**Problem statement**: Could you find every line in the records below that contains the word "icons" and copy it?

**Information supplied**:
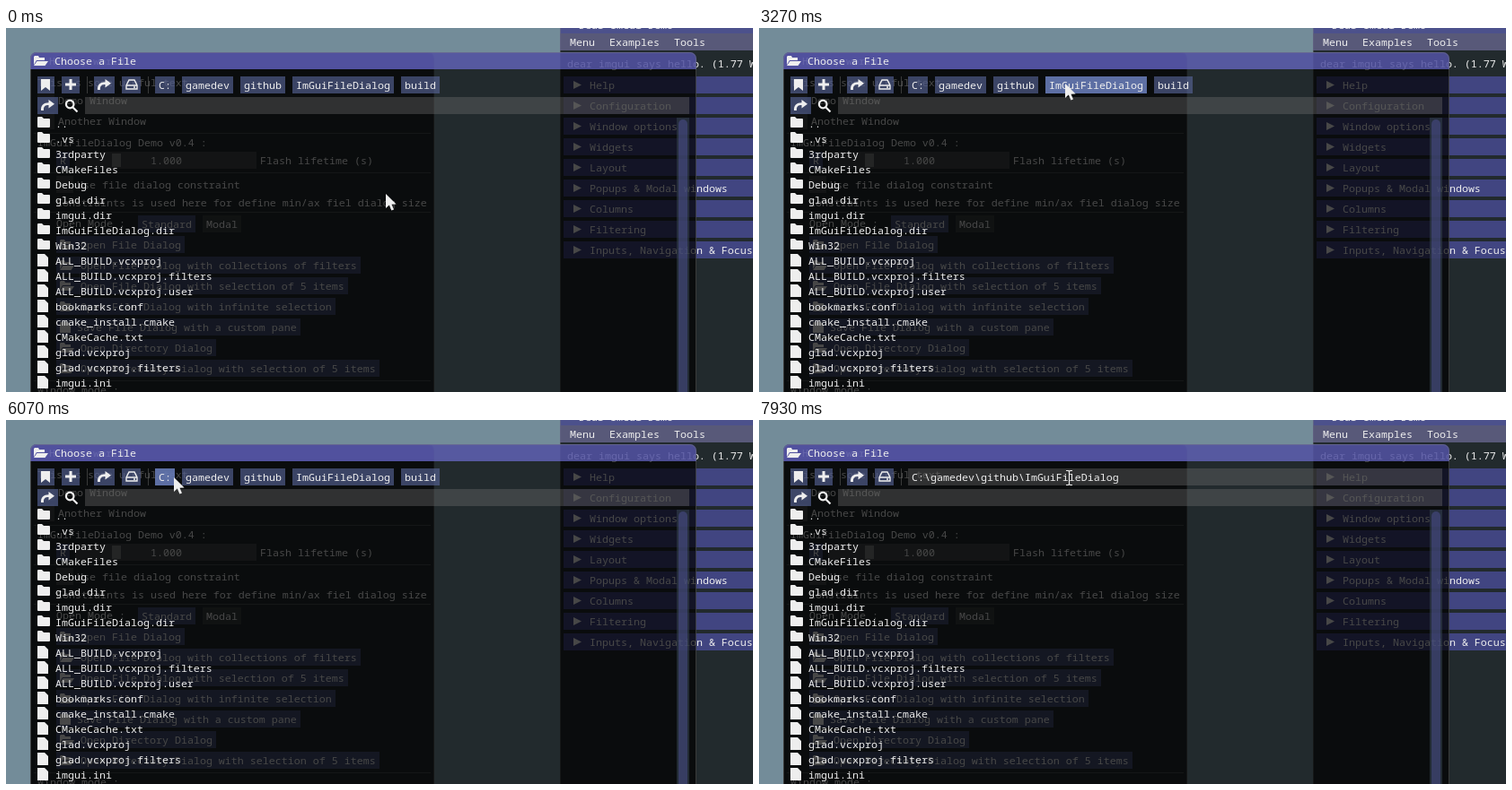
These frames come from a looping animation (832x406 px, 8 s). An HTML page with a canvas:

```html
<!DOCTYPE html>
<html>
<head>
<meta charset="utf-8">
<style>
html, body { margin: 0; width: 832px; height: 406px; overflow: hidden; background: #738c99; }
canvas { display: block; }
</style>
</head>
<body>
<canvas id="stage" width="832" height="406"></canvas>
<script>
const g = document.getElementById('stage').getContext('2d');

const TEXT = '#eee', WINDOW = 'rgba(0,0,0,.7)', BORDER = 'rgba(128,128,128,.4)',
  TITLE = 'rgba(69,69,138,.83)', TITLE_ACTIVE = 'rgba(82,82,161,.87)', MENU = 'rgba(102,102,140,.8)',
  FRAME = 'rgba(110,110,110,.39)', HEADER = 'rgba(102,102,230,.45)',
  BUTTON = 'rgba(89,102,156,.62)', HOVER = 'rgba(102,122,181,.9)', MUTED = 'rgba(128,128,128,.2)',
  TRACK = 'rgba(51,64,77,.6)', GRAB = 'rgba(102,102,204,.3)';
const CHAR = 7, LINE = 13, FIELD = 19, GAP = 4, PAD = 8;

const crumbs = ['C:', 'gamedev', 'github', 'ImGuiFileDialog', 'build'];
const folders = ['..', '.vs', '3rdparty', 'CMakeFiles', 'Debug', 'glad.dir', 'imgui.dir', 'ImGuiFileDialog.dir', 'Win32'];
const files = ['ALL_BUILD.vcxproj', 'ALL_BUILD.vcxproj.filters', 'ALL_BUILD.vcxproj.user', 'bookmarks.conf',
  'cmake_install.cmake', 'CMakeCache.txt', 'glad.vcxproj', 'glad.vcxproj.filters', 'imgui.ini'];
const headers = ['Help', 'Configuration', 'Window options', 'Widgets', 'Layout', 'Popups & Modal windows',
  'Columns', 'Filtering', 'Inputs, Navigation & Focus'];
const launchers = ['Open File Dialog', 'Open File Dialog with collections of filters',
  'Open File Dialog with selection of 5 items', 'Open File Dialog with infinite selection',
  'Save File Dialog with a custom pane', 'Open Directory Dialog', 'Open Directory Dialog with selection of 5 items'];

// Each visit: move off, arrive over a crumb, edit the path up to it. Times in ticks of 1/15 s.
const visits = [
  { go: 11, at: 15, edit: 24, parts: 5, x: 453, y: 60, drift: 11 },
  { go: 43, at: 50, edit: 53, parts: 4, x: 323, y: 62, drift: 2 },
  { go: 63, at: 67, edit: 70, parts: 3, x: 283, y: 64, drift: 0 },
  { go: 77, at: 79, edit: 84, parts: 2, x: 219, y: 65, drift: 0 },
  { go: 89, at: 92, edit: 94, parts: 1, x: 176, y: 64, drift: 1 },
  { go: 106, at: 110, edit: 112, parts: 4, x: 343, y: 63, drift: 3 },
];

const icons = {
  folder: 'M0 1Q0 0 1 0H5L7 2H13Q14 2 14 3V11Q14 12 13 12H1Q0 12 0 11Z',
  open: 'M0 10V1L1 0H5L6 2H12V5H3ZM0 11L3.5 6H16L12.5 11Z',
  file: 'M0 0H8L12 4V14H0Z',
  save: 'M0 0H9L12 3V12H0Z',
  triangle: 'M0 0L9 4.5L0 9Z',
  bookmark: 'M0 0H10V13L5 9L0 13Z',
  plus: 'M4.5 0H7.5V4.5H12V7.5H7.5V12H4.5V7.5H0V4.5H4.5Z',
  share: 'M0 12C-.5 6 3 3.2 8.5 3.2V0L15 4.7L8.5 9.5V6C5 6 2.5 7 3 12Z',
  arrow: 'M0 0V16L3.8 12.6L6.4 18.5L9 17.4L6.5 11.7L11.6 11.5Z',
  drive: 'M1 7L4 1H10L13 7V11H1ZM1 7H13M9 9H11',
  search: 'M9 5A4.3 4.3 0 1 1 .4 5A4.3 4.3 0 1 1 9 5M8 8.5L13 13.5',
  beam: 'M-3.5-8H-1L0-7L1-8H3.5M0-7V7M-3.5 8H-1L0 7L1 8H3.5',
};

function icon(name, x, y, lineWidth) {
  g.save();
  g.translate(x, y);
  g.fillStyle = g.strokeStyle = TEXT;
  g.lineWidth = lineWidth;
  if (lineWidth) g.stroke(new Path2D(icons[name]));
  else g.fill(new Path2D(icons[name]));
  g.restore();
}
function rect(x, y, w, h, color, radius = 0) {
  g.fillStyle = color;
  g.beginPath();
  g.roundRect(x, y, w, h, radius);
  g.fill();
}
function text(s, x, top) {
  g.fillStyle = TEXT;
  g.fillText(s, x, top + 11);
}
const buttonWidth = s => s.length * CHAR + 2 * GAP;
function button(s, x, y, color = BUTTON) {
  rect(x, y, buttonWidth(s), FIELD, color);
  text(s, x + GAP, y + 3);
}
function panel(x, y, w, color, title, titleX) {
  rect(x, y, w, FIELD, color, [7, 7, 0, 0]);
  rect(x, y + FIELD, w, 406, WINDOW);
  g.strokeStyle = BORDER;
  g.beginPath();
  g.roundRect(x + .5, y + .5, w - 1, 500, 7);
  g.stroke();
  text(title, titleX, y + 3);
}

function demoWindow() {
  panel(617, -13, 230, TITLE, 'Dear ImGui Demo', 638);
  rect(617, 6, 230, FIELD, MENU);
  let x = 628;
  for (const s of ['Menu', 'Examples', 'Tools']) {
    text(s, x, 9);
    x += s.length * CHAR + 2 * PAD;
  }
  text('dear imgui says hello. (1.77 WIP)', 625, 33);
  headers.forEach((s, i) => {
    const y = 54 + (FIELD + GAP) * i;
    rect(621, y, 230, FIELD, HEADER);
    icon('triangle', 632, y + 5);
    text(s, 650, y + 3);
  });
}

function helloWindow() {
  const left = 35, indent = left + 21;
  let y = 54;
  const separator = () => rect(31, y, 442, 1, BORDER);
  const label = (s, x) => { text(s, x, y); y += LINE + GAP; };
  const checkbox = (s, x) => {
    rect(x, y, FIELD, FIELD, FRAME);
    text(s, x + FIELD + GAP, y + 3);
    y += FIELD + GAP;
  };

  panel(27, 27, 450, TITLE, 'Hello, world!', 48);
  label('This is some useful text.', left);
  checkbox('Demo Window', left);
  checkbox('Another Window', left);
  separator();
  y += GAP;
  label('ImGuiFileDialog Demo v0.4 :', left);
  button('R', indent, y);
  rect(77, y, 202, FIELD, FRAME);
  rect(118, y + 2, 10, FIELD - 4, 'rgba(255,255,255,.3)');
  text('1.000', 161, y + 3);
  text('Flash lifetime (s)', 283, y + 3);
  y += FIELD + GAP;
  separator();
  y += GAP;
  checkbox('Use file dialog constraint', indent);
  label('Constraints is used here for define min/ax fiel dialog size', indent);
  separator();
  y += GAP;
  text('Open Mode :', indent, y + 2);
  button('Standard', 147, y);
  button('Modal', 219, y, MUTED);
  for (const s of launchers) {
    const save = s.startsWith('Save'), x = indent + (save ? 23 : 27);
    y += FIELD + GAP;
    rect(indent, y, x - indent + s.length * CHAR + GAP, FIELD, BUTTON);
    icon(save ? 'save' : 'open', indent + GAP, y + 4);
    text(s, x, y + 3);
  }
  y += FIELD + GAP;
  separator();
  y += GAP;
  label('Window mode :', left);
}

function dialog(parts, mx, my) {
  const left = 35, right = 761, top = 54, second = top + FIELD + GAP;
  panel(27, 27, 742, TITLE_ACTIVE, 'Choose a File', 54);
  icon('open', 31, 31);

  let x = left;
  for (const [name, width, line] of [['bookmark', 19], ['plus', 20], [], ['share', 23], ['drive', 21, 1.4], []]) {
    rect(x, top, width || 1, FIELD, name ? BUTTON : BORDER);
    if (name) icon(name, x + GAP, top + 3, line);
    x += (width || 0) + PAD;
  }
  if (parts) {
    rect(x, top, right - x, FIELD, FRAME);
    text(crumbs.slice(0, parts).join('\\'), x + GAP, top + 3);
  } else for (const s of crumbs) {
    const w = buttonWidth(s);
    const over = mx >= x && mx < x + w && my >= top && my < top + FIELD;
    button(s, x, top, over ? HOVER : BUTTON);
    x += w + PAD;
  }

  rect(left, second, 23, FIELD, BUTTON);
  icon('share', left + GAP, second + 3);
  icon('search', 66.5, second + 3, 2.2);
  rect(88, second, right - 88, FIELD, FRAME);

  [...folders, ...files].forEach((s, i) => {
    const y = 100 + (LINE + GAP) * i;
    icon(i < folders.length ? 'folder' : 'file', left, y - 1);
    text(s, 55, y);
  });
  rect(right - 14, 100, 14, 320, TRACK);
  rect(right - 12, 102, 10, 320, GRAB, 5);
}

const mix = (a, b, k) => a + (b - a) * Math.min(1, Math.max(0, k));

// A curved swing to the right, then straight moves between visits.
function pointerAt(tick) {
  const s = Math.min(1, tick / 8), r = 1 - s;
  let x = r * r * 423 + 2 * r * s * 290 + s * s * 552;
  let y = r * r * 185 + 2 * r * s * 70 + s * s * 69;
  let parts = 0;
  for (const v of visits) {
    if (tick < v.go) break;
    const k = (tick - v.go + 1) / (v.at - v.go + 1), d = (tick - v.edit) / 9;
    x = mix(mix(x, v.x, k), v.x + v.drift, d);
    y = mix(mix(y, v.y, k), 65, d);
    parts = tick >= v.edit ? v.parts : 0;
  }
  return { x: Math.round(x), y: Math.round(y), parts };
}

function draw(tick) {
  const { x, y, parts } = pointerAt(tick);
  g.font = '11.667px "Noto Sans Mono", monospace';
  rect(0, 0, 832, 406, '#738c99');
  demoWindow();
  helloWindow();
  dialog(parts, x, y);
  if (parts) icon('beam', x + .5, y - .5, 1.1);
  else icon('arrow', x, y);
}

function frame() {
  draw(Math.floor((performance.now() % 8000 + 4) * .015) % 120);
  requestAnimationFrame(frame);
}
frame();
</script>
</body>
</html>
```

**Answer**:
const icons = {
  if (lineWidth) g.stroke(new Path2D(icons[name]));
  else g.fill(new Path2D(icons[name]));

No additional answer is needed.